Mentions: To compare protein expression of common cytokines and chemokines induced by HRV between asthmatic and non-asthmatic cells, we measured their expression level in culture medium using a Luminex 42-plex assay. The expression level of 3 analytes (EGF, FGF2, and IL4) was below detection, and 7 analytes (GMCSF, GRO, IL15, IL1beta, IL3, PDGRA and VEGF) were not significantly induced by RV-A16. Thus, these proteins were not included in further analysis. Thirty-two cytokines/chemokines showed significant expression changes upon viral infection (S7 Dataset), among which 16 analytes had robust expression levels (Fig. 5). However, none of them showed any difference between asthmatic and non-asthmatic cells (S7 Dataset). Generally, there is a good agreement between proteins and their corresponding genes in terms of their expression change directions (i.e. proteins up-regulated by HRV tend to be up-regulated at the mRNA level).

Bottom Line: The effects of rhinovirus RV-A16 on ALI cultures were compared.ALI cultures were readily infected by HRV.These genes are related to inflammatory pathways, epithelial structure and remodeling and cilium assembly and function, including those described previously (e.g. CCL5, CXCL10 and CX3CL1, MUC5AC, CDHR3), and novel ones that were identified for the first time in this study (e.g. CCRL1).

View Article: PubMed Central - PubMed

Affiliation: Merck Research Laboratories, Boston, Massachusetts, United States of America.

ABSTRACT

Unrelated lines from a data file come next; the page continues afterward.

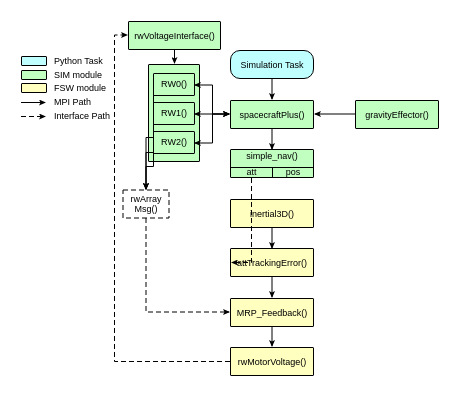
<!DOCTYPE html>
<html lang="en">
<head>
<meta charset="utf-8">
<title>Simulation task and module diagram</title>
<style>
:root {
  --python: #c0ffff;
  --sim: #c0ffc0;
  --fsw: #ffffc0;
  --ink: #000;
  --paper: #fff;
}
* { box-sizing: border-box; margin: 0; }
html, body { width: 459px; height: 396px; overflow: hidden; background: var(--paper); }
.diagram {
  position: relative;
  width: 459px;
  height: 396px;
  color: var(--ink);
  font: 9px/10px "Liberation Sans", Arial, sans-serif;
}
.legend {
  position: absolute;
  left: 21px;
  top: 54px;
  display: grid;
  grid-template-columns: 26px auto;
  grid-auto-rows: 13.7px;
  column-gap: 7px;
  align-items: center;
  white-space: nowrap;
  list-style: none;
  padding: 0;
}
.legend li { display: contents; }
.swatch { height: 10px; border: 1px solid var(--ink); border-radius: 1px; }
.legend svg { display: block; overflow: visible; }
.node {
  position: absolute;
  width: 84px;
  height: 29px;
  display: flex;
  align-items: center;
  justify-content: center;
  text-align: center;
  white-space: nowrap;
  border: 1px solid var(--ink);
  border-radius: 1px;
}
.python { background: var(--python); }
.sim { background: var(--sim); }
.fsw { background: var(--fsw); }
.main { left: 230px; }
.task { top: 50px; border-radius: 10px; }
.spacecraft { top: 100px; }
.inertial { top: 199px; }
.tracking { top: 248px; }
.feedback { top: 298px; }
.motor { top: 347px; }
.voltage { left: 128px; top: 21px; width: 93px; }
.gravity { left: 355px; top: 100px; }
.nav {
  top: 149px;
  display: grid;
  grid-template: 18px 9px / 1fr 1fr;
  align-items: stretch;
  justify-content: stretch;
}
.nav span { line-height: 9px; }
.nav .title { grid-column: 1 / 3; padding-top: 2px; border-bottom: 1px solid var(--ink); }
.nav .pos { border-left: 1px solid var(--ink); }
.wheels {
  left: 148px;
  top: 64px;
  width: 52px;
  height: 98px;
  flex-direction: column;
  gap: 6px;
}
.wheel {
  width: 42px;
  height: 23px;
  display: grid;
  place-items: center;
  border: 1px solid var(--ink);
  border-radius: 1px;
}
.message { left: 122px; top: 189px; width: 48px; height: 30px; border: 0; }
.connectors { position: absolute; inset: 0; }
.path { fill: none; stroke: var(--ink); stroke-width: 1; }
.dashed { stroke-dasharray: 5 3; }
</style>
</head>
<body>
<main class="diagram">
  <ul class="legend">
    <li><span class="swatch python"></span><span>Python Task</span></li>
    <li><span class="swatch sim"></span><span>SIM module</span></li>
    <li><span class="swatch fsw"></span><span>FSW module</span></li>
    <li><svg width="26" height="8" aria-hidden="true"><path class="path" d="M0 4.5H24" marker-end="url(#arrow)"/></svg><span>MPI Path</span></li>
    <li><svg width="26" height="8" aria-hidden="true"><path class="path dashed" d="M0 4.5H24" marker-end="url(#arrow)"/></svg><span>Interface Path</span></li>
  </ul>

  <div class="node sim voltage">rwVoltageInterface()</div>
  <div class="node sim wheels">
    <span class="wheel">RW0()</span>
    <span class="wheel">RW1()</span>
    <span class="wheel">RW2()</span>
  </div>
  <div class="node message">rwArray<br>Msg()</div>

  <div class="node python main task">Simulation Task</div>
  <div class="node sim main spacecraft">spacecraftPlus()</div>
  <div class="node sim gravity">gravityEffector()</div>
  <div class="node sim main nav">
    <span class="title">simple_nav()</span>
    <span>att</span>
    <span class="pos">pos</span>
  </div>
  <div class="node fsw main inertial">inertial3D()</div>
  <div class="node fsw main tracking">attTrackingError()</div>
  <div class="node fsw main feedback">MRP_Feedback()</div>
  <div class="node fsw main motor">rwMotorVoltage()</div>

  <svg class="connectors" width="459" height="396" viewBox="0 0 459 396" aria-hidden="true">
    <defs>
      <marker id="arrow" viewBox="0 0 7 6" markerWidth="7" markerHeight="6" refX="6" refY="3" orient="auto-start-reverse" markerUnits="userSpaceOnUse">
        <path d="M0 0L7 3L0 6L1.5 3Z"/>
      </marker>
    </defs>
    <rect class="path dashed" x="123" y="190" width="46" height="28"/>
    <g class="path" marker-end="url(#arrow)">
      <path d="M174.5 49V63"/>
      <path d="M272 79V99"/>
      <path d="M272 129V149"/>
      <path d="M272 228V248"/>
      <path d="M272 277V297"/>
      <path d="M272 326V346"/>
      <path d="M355 114H315"/>
      <path d="M195 114H229" marker-start="url(#arrow)"/>
      <path d="M195 85H212.5V114H229" marker-start="url(#arrow)"/>
      <path d="M195 143H212.5V114H229" marker-start="url(#arrow)"/>
      <path d="M153.5 85V137.5H146V189"/>
      <path d="M153.5 114V152.5H146V189"/>
      <path d="M153.5 143V166.5H146V189"/>
    </g>
    <g class="path dashed" marker-end="url(#arrow)">
      <path d="M251.5 178V262.5H232"/>
      <path d="M146 218V312H229"/>
      <path d="M230 361.5H114.5V35H127"/>
    </g>
  </svg>
</main>
</body>
</html>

Objectives: Human airway epithelial cells are the principal target of human rhinovirus (HRV), a common cold pathogen that triggers the majority of asthma exacerbations. The objectives of this study were 1) to evaluate an in vitro air liquid interface cultured human airway epithelial cell model for HRV infection, and 2) to identify gene expression patterns associated with asthma intrinsically and/or after HRV infection using this model.

Methods: Air-liquid interface (ALI) human airway epithelial cell cultures were prepared from 6 asthmatic and 6 non-asthmatic donors. The effects of rhinovirus RV-A16 on ALI cultures were compared. Genome-wide gene expression changes in ALI cultures following HRV infection at 24 hours post exposure were further analyzed using RNA-seq technology. Cellular gene expression and cytokine/chemokine secretion were further evaluated by qPCR and a Luminex-based protein assay, respectively.

Main results: ALI cultures were readily infected by HRV. RNA-seq analysis of HRV infected ALI cultures identified sets of genes associated with asthma specific viral responses. These genes are related to inflammatory pathways, epithelial structure and remodeling and cilium assembly and function, including those described previously (e.g. CCL5, CXCL10 and CX3CL1, MUC5AC, CDHR3), and novel ones that were identified for the first time in this study (e.g. CCRL1).

Conclusions: ALI-cultured human airway epithelial cells challenged with HRV are a useful translational model for the study of HRV-induced responses in airway epithelial cells, given that gene expression profile using this model largely recapitulates some important patterns of gene responses in patients during clinical HRV infection. Furthermore, our data emphasize that both abnormal airway epithelial structure and inflammatory signaling are two important asthma signatures, which can be further exacerbated by HRV infection.

Show MeSH
Related in: MedlinePlus